→ **WHAT YOU SHOULD DO**
The word "font" may appear in lines of the data; say how many such lines there are, with nothing beyond the number.

→ **MATERIAL PROVIDED**
○ ○ ○ ○ ○

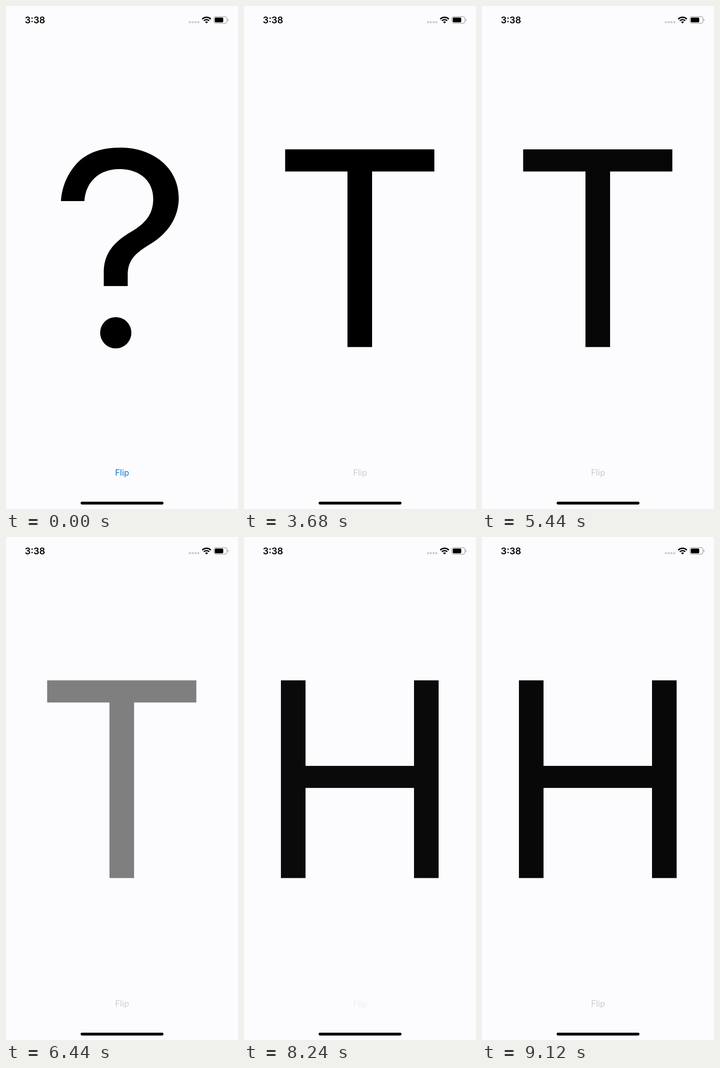
An HTML page for the animation above (9160 ms loop, 509 by 1101 pixels).

```html
<!DOCTYPE html>
<html lang="en">
<head>
<meta charset="utf-8">
<title>Coin flip</title>
<style>
  html, body { margin: 0; width: 100%; height: 100%; overflow: hidden; background: #fcfcfe; }
  svg { display: block; width: 509px; height: 1101px; }
  text { font-family: Inter, "Liberation Sans", sans-serif; }
</style>
</head>
<body>
<svg viewBox="0 0 509 1101">
  <text x="41.2" y="37.6" font-size="20" font-weight="600">3:38</text>
  <path d="M401.5 35.4h22.7" stroke="#cacaca" stroke-width="4.2" stroke-dasharray="4.2 1.9"/>
  <g fill="none" stroke="#000">
    <path d="M430.6 28.8A13.2 13.2 0 0 1 449.4 28.8" stroke-width="3"/>
    <path d="M434.1 32.3A8.3 8.3 0 0 1 445.9 32.3" stroke-width="2.8"/>
  </g>
  <path d="M440 38.2L436.8 35A4.5 4.5 0 0 1 443.2 35Z"/>
  <rect x="456" y="23.3" width="28.8" height="14.4" rx="4" fill="none" stroke="#999" stroke-width="1.2"/>
  <rect x="458" y="25.3" width="18.6" height="10.4" rx="2.2"/>
  <path d="M486.4 28.2Q488.2 29 488.2 30.5T486.4 32.8Z" fill="#999"/>

  <path id="ask" d="M120.5 427C123 393 136 366 155 345C177 321 210 310 250 310C325 310 379 356 379 420
    C379 462 356 498 315 522C280 543 267 559 267 590V613H214.5V583C214.5 545 233 518 275 494
    C309 474 323 453 323 422C323 383 293 357 249 357C205 357 175 384 172 427Z
    M206.5 715.2a34.3 34.3 0 0 1 68.6 0a34.3 34.3 0 0 1 -68.6 0Z"/>
  <path id="tails" d="M90.3 313.8H417.6V362.2H281V746.5H227V362.2H90.3Z"/>
  <path id="heads" d="M81 313.8H135V501H373V313.8H427V746.5H373V549.2H135V746.5H81Z"/>

  <text id="flip" x="254.7" y="1028" font-size="18.4" text-anchor="middle">Flip</text>
  <rect x="163.7" y="1085" width="181.8" height="6.2" rx="3.1"/>
</svg>
<script>
  const LOOP = 9160, FADE = 500, RECOVER = 300, DIM = 0.2;
  // Each tap: finger down, finger up, face shown afterwards.
  const taps = [
    [2580, 2670, 'tails'],
    [4320, 4490, 'tails'],
    [6080, 6190, 'heads'],
    [8000, 8178, 'heads']
  ];
  const faces = ['ask', 'tails', 'heads'];
  const el = id => document.getElementById(id);
  const flip = el('flip');

  // Eased progress from 0 to 1 between start and start + span.
  function ease(t, start, span) {
    const x = Math.min(1, Math.max(0, (t - start) / span));
    return (1 - Math.cos(Math.PI * x)) / 2;
  }

  function draw(t) {
    let face = 'ask', alpha = 1, label = 1;
    for (const [down, up, next] of taps) {
      if (t < down) break;
      label = DIM + (1 - DIM) * ease(t, up, RECOVER);
      if (t < up + FADE) {
        alpha = 1 - ease(t, up, FADE);
      } else {
        face = next;
        alpha = ease(t, up + FADE, FADE);
      }
    }
    for (const id of faces) el(id).style.opacity = id === face ? alpha : 0;
    flip.style.fill = t < taps[0][0] ? '#0a78dc' : '#cbcbcb';
    flip.style.opacity = label;
  }

  const begin = performance.now();
  function tick() {
    draw((performance.now() - begin) % LOOP);
    requestAnimationFrame(tick);
  }
  tick();
</script>
</body>
</html>
```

○ ○ ○ ○ ○

→ **TASK RESPONSE**
3